I don’t usually bother to cook much for myself, as I’ve discussed previously. But with a novel to write, I’ve become quite the home chef – or at least, a mediocre home chef. It’s very easy to convince yourself that you can’t work well on an empty stomach, which is true, and that it’ll be healthier if you cook yourself, which may also be true unless, like me, your most commonly cooked dishes involve melted cheese. I’m not alone in this one – in fact, the term ‘procrastibaking’ has emerged to describe the trap of cooking instead of working. Kudos to whoever coined that instead of finishing an assignment.
Grand Theft Auto
I haven’t used this for a few years, but immersive, long video games can be a real trap. Grand Theft Auto was appealing because it has a long-form narrative like a novel (hello, ‘market research’) and makes you question – or in fact break – society’s rules. I used to tell myself that driving stolen cars around on pavements stimulated creative thinking outside the square.
Font and layout
I’m quite proud of this one. Even when you’ve finally written your first sentence, you can then spend a great deal of time playing around with how it looks.

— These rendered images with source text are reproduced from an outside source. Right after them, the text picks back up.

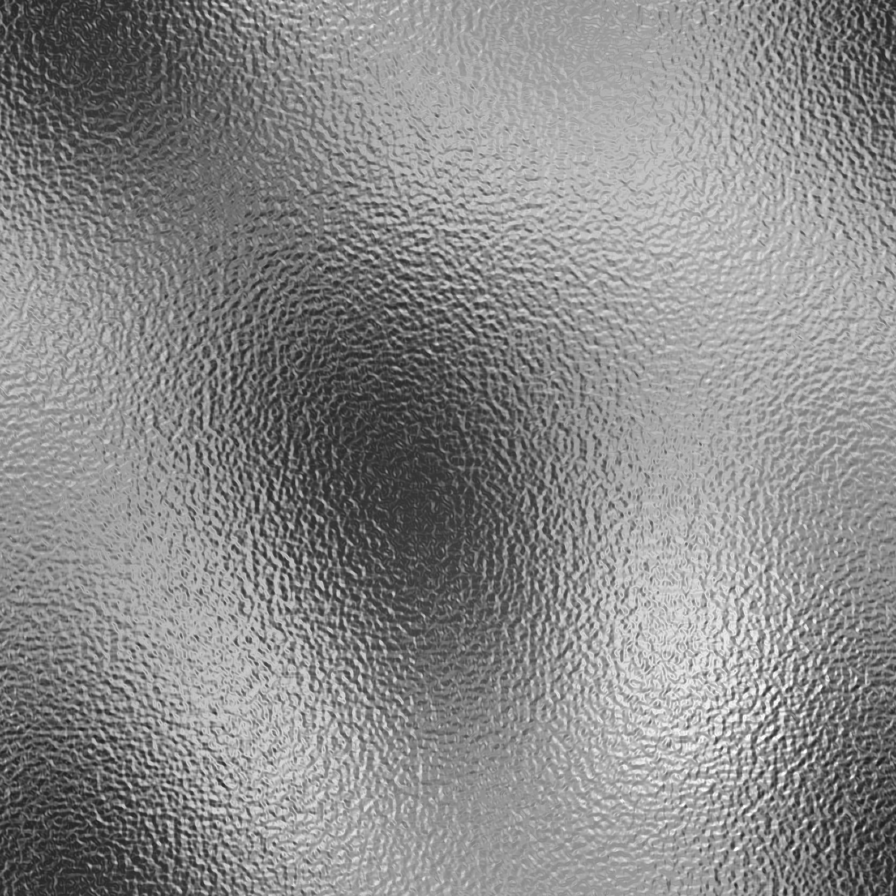
This texture is drawn by a WebGL 1 fragment shader. Its source:

```glsl
precision highp float;
// Frosted glass in front of soft grey light: a broad, smooth light field is
// seen through fine ripples. The slope of the ripples bends the view, so the
// grain is strong where the light changes and calm where it is even.

uniform vec2 u_resolution;

const float TAU = 6.2831853;

// Light field behind the glass
const float MEAN_GREY = 0.54;
const float LIGHT_CONTRAST = 0.2;
const float HIGHLIGHT_BIAS = 0.12;
const float MOTTLE_CELLS = 5.0;
const float MOTTLE_AMOUNT = 0.45;

// Ripples in the glass; cell counts are whole so the tile wraps
const float RIPPLE_CELLS = 126.0;
const float FINE_CELLS = 209.0;
const float FINE_AMOUNT = 0.35;
const float SLOPE_STEP = 0.0008;
const float REFRACTION = 0.087;

// Direct light grazing the surface
const vec2 GLINT_DIRECTION = vec2(-0.6, 0.8);
const float GLINT_AMOUNT = 0.05;

vec2 hash22(vec2 p) {
    vec3 q = fract(vec3(p.xyx) * vec3(0.1031, 0.1030, 0.0973));
    q += dot(q, q.yzx + 33.33);
    return fract((q.xx + q.yz) * q.zy);
}

// Dot product of a random unit gradient, on a wrapped lattice, with the offset
float cornerWeight(vec2 cell, vec2 offset, float period, float seed) {
    vec2 wrapped = floor(mod(cell + 0.5, period));
    vec2 gradient = hash22(wrapped + seed) * 2.0 - 1.0;
    return dot(normalize(gradient + 0.0001), offset);
}

// Gradient noise with the given whole number of cells across the tile
float tileNoise(vec2 uv, float period, float seed) {
    vec2 p = uv * period;
    vec2 cell = floor(p);
    vec2 f = p - cell;
    vec2 blend = f * f * f * (f * (f * 6.0 - 15.0) + 10.0);
    vec2 right = vec2(1.0, 0.0);
    vec2 up = vec2(0.0, 1.0);
    float a = cornerWeight(cell, f, period, seed);
    float b = cornerWeight(cell + right, f - right, period, seed);
    float c = cornerWeight(cell + up, f - up, period, seed);
    float d = cornerWeight(cell + 1.0, f - 1.0, period, seed);
    return mix(mix(a, b, blend.x), mix(c, d, blend.x), blend.y);
}

float rippleHeight(vec2 uv) {
    return tileNoise(uv, RIPPLE_CELLS, 17.0)
         + FINE_AMOUNT * tileNoise(uv, FINE_CELLS, 211.0);
}

// Slope per ripple cell, by central differences
vec2 rippleSlope(vec2 uv) {
    vec2 dx = vec2(SLOPE_STEP, 0.0);
    vec2 dy = dx.yx;
    vec2 rise = vec2(rippleHeight(uv + dx) - rippleHeight(uv - dx),
                     rippleHeight(uv + dy) - rippleHeight(uv - dy));
    return rise / (2.0 * SLOPE_STEP * RIPPLE_CELLS);
}

// Few broad waves make the pools of light and shade; noise breaks them up
float lightField(vec2 uv) {
    vec2 angle = TAU * uv;
    float pools = -0.75 * cos(angle.x + angle.y)
                - 0.45 * cos(angle.x - angle.y)
                - 0.50 * sin(angle.x)
                - 0.45 * cos(2.0 * angle.x)
                - 0.35 * cos(2.0 * angle.y)
                - 0.50 * sin(2.0 * angle.x + angle.y);
    pools += MOTTLE_AMOUNT * tileNoise(uv, MOTTLE_CELLS, 53.0);

    // Open the shadows and sharpen the highlights, keeping the mean
    pools += HIGHLIGHT_BIAS * (pools * pools - 0.8);
    return MEAN_GREY + LIGHT_CONTRAST * pools;
}

void main() {
    vec2 uv = gl_FragCoord.xy / u_resolution;
    vec2 slope = rippleSlope(uv);

    // Bend the view through the ripples, then add the surface glint
    float grey = lightField(uv + REFRACTION * slope);
    float glint = dot(slope, GLINT_DIRECTION);
    grey += GLINT_AMOUNT * glint * (0.4 + grey);

    gl_FragColor = vec4(vec3(clamp(grey, 0.0, 1.0)), 1.0);
}
```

I used to try to format my Microsoft Word pages to look like novel pages, with the right size and line spacing and indents and everything. (Now I use Scrivener as my writing software, incidentally – it’s amazing, and has a handy fullscreen mode to prevent procrastination.) I tried out every single text font to pick the right one, and even printed quite a few test pages to see how they looked. Hint: Wingdings really isn’t much use.
The above should be more than to get you procrastinating like a pro. The best strategies, though, come from within, so please let me know how you procrastinate in the comments below. But in the meantime, I’d better get back to not writing my novel.